The adventure in this case was a huge monstrous black bear. He was nine feet tall and probably was just as bored as I was. He emerged from the trees to stake out the picnic sites by the side of the road, perhaps lured by the smell from the trash cans. He looked deceptively gentle and sweet, with huge furry paws that could have taken off the side of the van in an accidental brush. His huge teeth gleamed in the July sun, his jowls and moist nose quivering, torn between a free meal and the shiny cars making a continual racket. The ground seemed to shake when he lumbered in our direction and his growl shook the windows as if he were confused at this new audience.

My father decided to capture his photo. With our mothers yelling both for the men to come back and for the kids to stay in the vehicle, they probably were disturbing the bear more than my father. Heedless of the danger, perhaps emboldened by the fact that this was free, they continued on. All the time, the other cars were honking, mothers were screaming and the bear was growling and roaring. I'm sure that this display wasn't what the bear wanted and eventually he yawned, scratched himself and barreled back into the trees.

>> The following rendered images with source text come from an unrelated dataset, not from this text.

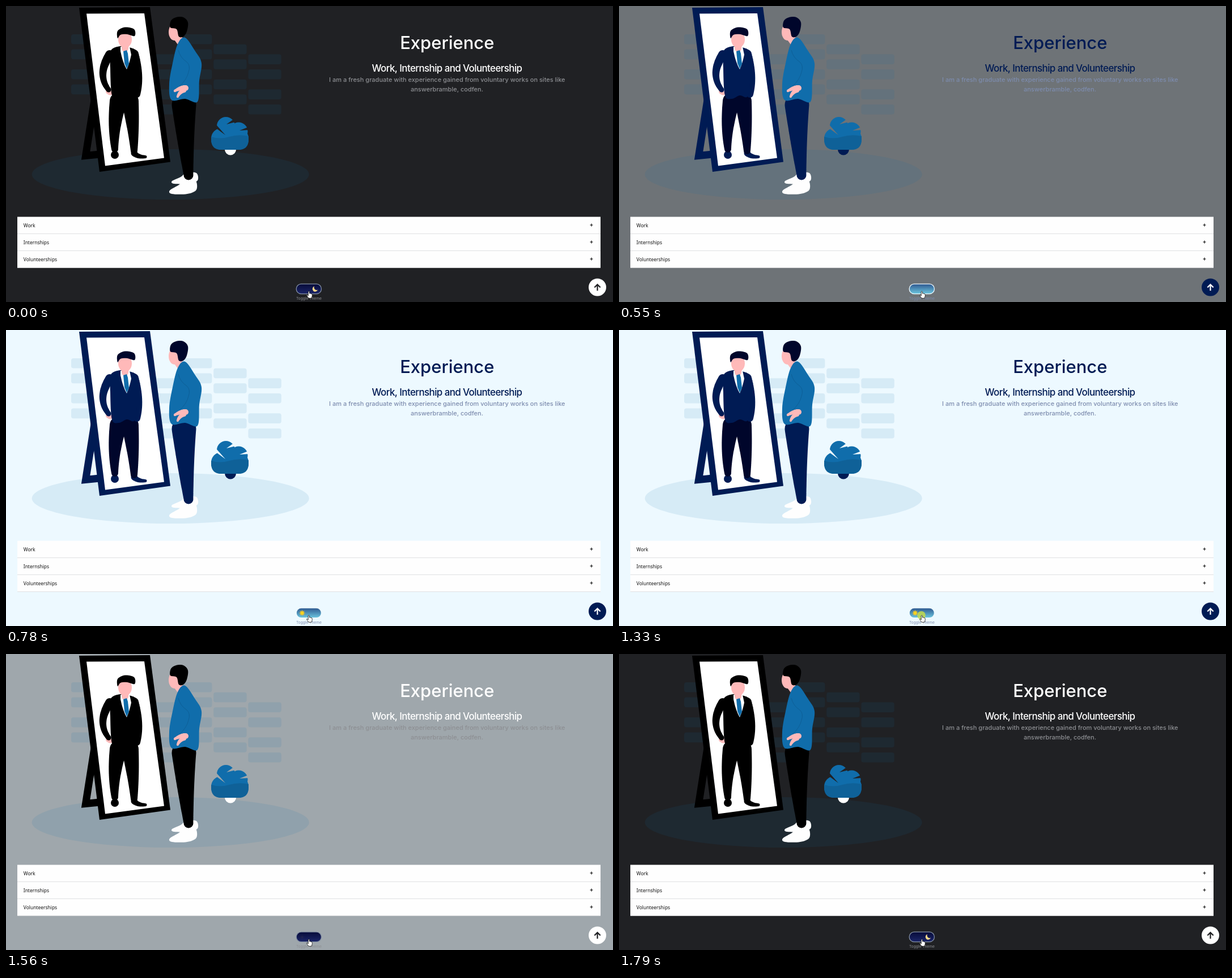
Recreate the animation shown at these times as an HTML page with a canvas. Size 1071 by 523 pixels, loop 1.87 s.

```html
<!DOCTYPE html>
<html lang="en">
<head>
<meta charset="utf-8">
<title>Theme toggle</title>
<style>
html, body { margin: 0; width: 100%; height: 100%; overflow: hidden; background: #202124; }
canvas { display: block; width: 1071px; height: 523px; }
</style>
</head>
<body>
<canvas id="stage"></canvas>
<script>
const W = 1071, H = 523, LOOP = 1870;
const TO_LIGHT = 470, TO_DARK = 1480, PRESS = 150;
const canvas = document.getElementById('stage');
const ctx = canvas.getContext('2d');
const ratio = window.devicePixelRatio || 1;
canvas.width = W * ratio;
canvas.height = H * ratio;

const BLUE = '#106dab', SKIN = '#ffb9b9', WHITE = '#ffffff';
const DARK = { ink: '#000000', deep: '#000000', title: WHITE, para: '#8d8f93', pot: WHITE,
  button: WHITE, arrow: '#202124', ring: '#8390a4', top: '#080d3c', bottom: '#1b2567' };
const LIGHT = { ink: '#001b54', deep: '#00062b', title: '#001b54', para: '#7d8cae', pot: '#001b54',
  button: '#001b54', arrow: WHITE, ring: '#edf9ff', top: '#315d93', bottom: '#6bc3dd' };

const lerp = (a, b, k) => a + (b - a) * k;

// The fade is shown in four held steps with an ease-out.
function fade(t, start) {
  const step = Math.floor((t - start + 3) / 77.5);
  return Math.min(Math.max(step / 4, 0), 1) ** .7;
}

function fill(color, path) {
  ctx.fillStyle = color;
  ctx.fill(path);
}

function line(color, width, path) {
  ctx.strokeStyle = color;
  ctx.lineWidth = width;
  ctx.stroke(new Path2D(path));
}

function ellipse(color, x, y, rx, ry = rx) {
  const path = new Path2D();
  path.ellipse(x, y, rx, ry, 0, 0, Math.PI * 2);
  fill(color, path);
}

function pill(color, x, y, w, h, r) {
  const path = new Path2D();
  path.roundRect(x, y, w, h, r);
  fill(color, path);
}

// Closed smooth curve through a few key points.
function blob(color, p) {
  const n = p.length, at = i => p[(i + n) % n], path = new Path2D();
  path.moveTo(...p[0]);
  for (let i = 0; i < n; i++) {
    const [a, b, c, d] = [at(i - 1), at(i), at(i + 1), at(i + 2)];
    path.bezierCurveTo(b[0] + (c[0] - a[0]) / 6, b[1] + (c[1] - a[1]) / 6,
      c[0] - (d[0] - b[0]) / 6, c[1] - (d[1] - b[1]) / 6, c[0], c[1]);
  }
  fill(color, path);
}

// Tapered limb: discs along a curve from a over b to c.
function limb(color, a, b, c, r0, r1) {
  const path = new Path2D(), n = 60;
  for (let i = 0; i <= n; i++) {
    const k = i / n, r = lerp(r0, r1, k);
    const [x, y] = [0, 1].map(j => lerp(lerp(a[j], b[j], k), lerp(b[j], c[j], k), k));
    path.moveTo(x + r, y);
    path.arc(x, y, r, 0, Math.PI * 2);
  }
  fill(color, path);
}

function label(text, x, y, font, color, align = 'center', spacing = 0) {
  ctx.font = font;
  ctx.textAlign = align;
  ctx.letterSpacing = spacing + 'px';
  ctx.fillStyle = color;
  ctx.fillText(text, x, y);
}

function drawWall() {
  const tint = 'rgba(16,112,169,.1)', rows = [0, 26.6, 62, 88.6];
  ellipse(tint, 290.2, 297.5, 244.5, 44.5);
  const column = (x, shift) => rows.forEach(y => pill(tint, x, 50 + shift * 17.65 + y, 58.4, 17.6, 4));
  for (let i = 0; i < 3; i++) column(305 + i * 61.2, i);
  column(243.6, 2);
  column(115, 0);
}

function drawMirror(c) {
  line(c.ink, 13, 'M157 160L140.6 264.4L165 262');
  fill(c.ink, new Path2D('M129 3L254 2L290 275.5L165 293Z'));
  fill(WHITE, new Path2D('M142 13.5L244 13L279 268.5L175 282.5Z'));
}

function drawReflection(c) {
  ellipse(c.ink, 192, 263, 7);
  limb(c.ink, [226, 260], [232, 267], [246, 266.5], 5.5, 2.5);
  limb(c.deep, [198, 168], [189, 215], [192, 253], 15, 6);
  limb(c.deep, [219, 168], [225, 215], [226, 256], 15, 6);
  limb(SKIN, [180, 151], [182, 153], [184, 154], 4, 3.5);
  limb(c.ink, [183, 86], [160, 121], [181, 148], 8, 4.5);
  limb(c.ink, [226, 85], [238, 125], [231, 156], 8, 6);
  blob(c.ink, [[202, 71], [185, 79], [184, 110], [187, 158], [199, 164], [213, 158],
    [228, 158], [232, 110], [231, 81], [217, 73]]);
  fill(WHITE, new Path2D('M202 72L218 72L221 86Q218 101 213 112Q206 100 202 80Z'));
  ellipse(SKIN, 210, 59, 12, 15);
  limb(SKIN, [210, 67], [210, 71], [210, 75], 7, 6);
  fill(BLUE, new Path2D('M207 80L213 78L215 84L217 102L213 111L209 101Z'));
  blob(c.deep, [[197, 57], [197, 44], [210, 37.5], [226, 41], [227, 53], [214, 50], [202, 51]]);
}

function sneaker(x, y, w, h) {
  const shape = [[0, .75], [.35, .35], [.55, 0], [.95, 0], [1, .7], [.65, 1], [.08, 1]];
  blob('#fefefe', shape.map(([u, v]) => [x + u * w, y + v * h]));
}

function drawMan(c) {
  sneaker(293, 295, 45, 19);
  sneaker(289, 307, 47, 25);
  limb(c.ink, [314, 175], [316, 232], [322, 299], 21.5, 8.5);
  ellipse(SKIN, 297, 46, 10, 15);
  limb(SKIN, [302, 55], [306, 60], [310, 66], 7, 7);
  blob(BLUE, [[316, 56], [303, 67], [294, 101], [288, 138], [292, 166], [316, 164],
    [338, 169], [341, 132], [345, 101], [334, 80]]);
  line('#0d5c92', .8, 'M304 78Q307 91 319 99Q326 105 322 117Q319 130 306 142');
  limb(SKIN, [317, 145], [310, 143], [298, 150], 5, 2.2);
  limb(SKIN, [314, 149], [306, 152], [303, 160], 4, 2.2);
  blob(c.deep, [[290, 38], [291, 26], [300, 20], [313, 20], [321, 29], [319, 45],
    [313, 54], [305, 54], [301, 41]]);
}

function drawPlant(c, bg) {
  ellipse(c.pot, 396, 253.5, 10);
  ellipse(BLUE, 388, 212, 16);
  ellipse(BLUE, 410.5, 221.5, 16);
  pill(BLUE, 362, 216, 66, 38, 18);
  fill('#0f6198', new Path2D('M362 231Q377 236 394 231T428 230V236Q428 254 410 254H380Q362 254 362 236Z'));
  fill(bg, new Path2D('M368 214L372 211L387 228ZM389 209L403 199L409 204ZM412 220L427 214L429 219Z'));
}

function drawTexts(c) {
  label('Experience', 778.3, 76, '500 31px Inter, sans-serif', c.title);
  label('Work, Internship and Volunteership', 778, 116, '500 17px Inter, sans-serif', c.title, 'center', -.62);
  const font = '500 11px Inter, sans-serif';
  label('I am a fresh graduate with experience gained from voluntary works on sites like', 778.3, 134, font, c.para);
  label('answerbramble, codfen.', 778, 151, font, c.para);
}

function drawAccordion() {
  ctx.fillStyle = '#fefefe';
  ctx.fillRect(20, 372.5, 1029, 90);
  ['Work', 'Internships', 'Volunteerships'].forEach((name, i) => {
    const y = 387.5 + i * 30;
    label(name, 30.8, y + 3, '500 8.45px "Noto Sans", sans-serif', '#101010', 'left');
    line('#101010', 1.2, `M1030.5 ${y - .5}h5M1033 ${y - 3}v5`);
    ctx.fillStyle = '#dedfe1';
    ctx.fillRect(20, y + 14.3, 1029, 1);
  });
}

function drawUpButton(c) {
  ellipse(c.button, 1043.5, 497, 15.5);
  line(c.arrow, 2.2, 'M1043.5 503V492M1038.3 497.3L1043.5 492.1L1048.7 497.3');
}

function drawMoon() {
  fill('#ffdc8c', new Path2D('M544 495.3A4.8 4.8 0 1 0 550 501.6A4.7 4.7 0 0 1 544 495.3Z'));
}

function drawSun() {
  for (let i = 0; i < 8; i++) {
    const a = i * Math.PI / 4, x = Math.cos(a) * 5, y = Math.sin(a) * 5;
    line('#f2bd25', 1.2, `M522.5 500l${x} ${y}`);
  }
  ellipse('#ffd21f', 522.5, 500, 3.1);
}

function drawIcon(icon, alpha) {
  ctx.globalAlpha = Math.min(Math.max(alpha, 0), 1);
  icon();
  ctx.globalAlpha = 1;
}

function drawSwitch(c, mix) {
  label('Toggle Theme', 534.4, 518.6, '400 6.6px Inter, sans-serif', c.para);
  pill(c.ring, 511.5, 490.5, 45.6, 18.8, 9.4);
  const glow = ctx.createLinearGradient(0, 492, 0, 508);
  glow.addColorStop(0, c.top);
  glow.addColorStop(1, c.bottom);
  pill(glow, 512.8, 491.8, 43, 16.2, 8.1);
  drawIcon(drawMoon, c === LIGHT ? .55 - mix * 1.4 : 1 - mix * 2.5);
  drawIcon(drawSun, c === LIGHT ? mix * 2.5 - 1.5 : mix * 1.4 - .85);
}

function drawCursor() {
  const hand = 'M533.2 512V504.8Q534.3 503.2 535.4 504.8V508Q537.3 507 537.6 508.4Q540 508 540.2 510V512.6L539 516.3H534L531.2 512.4Q529.8 510.5 531.3 510Z';
  fill(WHITE, new Path2D(hand));
  line('#111111', .8, hand);
}

function draw(t) {
  const mix = fade(t, TO_LIGHT) - fade(t, TO_DARK);
  const c = t >= TO_LIGHT && t < TO_DARK ? LIGHT : DARK;
  const bg = `rgb(${[lerp(32, 237, mix), lerp(33, 249, mix), lerp(36, 255, mix)].map(Math.round)})`;
  const pressed = [TO_LIGHT, TO_DARK].some(at => t >= at - PRESS && t < at);
  ctx.setTransform(ratio, 0, 0, ratio, 0, 0);
  ctx.fillStyle = bg;
  ctx.fillRect(0, 0, W, H);
  drawWall();
  drawMirror(c);
  drawReflection(c);
  drawMan(c);
  drawPlant(c, bg);
  drawTexts(c);
  drawAccordion();
  drawUpButton(c);
  drawSwitch(c, mix);
  if (pressed) ellipse('rgba(200,221,72,.82)', 533.5, 504, 7.3);
  drawCursor();
}

function tick() {
  draw(performance.now() % LOOP);
  requestAnimationFrame(tick);
}
tick();
</script>
</body>
</html>
```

This whole process delayed us by no more than thirty or forty minutes, even though it took some time to get everyone back into their vehicles. Eventually the cars ahead of us moved ahead and my father climbed back into the van. Sweating a little from the excitement, he had a huge smile on his face and he handed the camera to my quivering mother. He leaned back to make sure that the whole family was in the vehicle and he glanced over to me.

"How about that bear, Dan?!"

I looked down from my Adventure comic book and blinked at him from behind my glasses. "What bear, Dad?"

I had missed it all! I blame it on my poor hearing, which has never been very good, or perhaps it was my devotion to reading. I have always been able to Tune Out The World when reading. Whatever the reason, in my search for something exciting, I had missed the best adventure of all. To this day, "What bear, Dad?" remains one of the family's favorite phrases when one of us (usually me) has missed something unique that can never be repeated.

 
 
 
   
     

 

 

 

@ 2005 Dan Speziale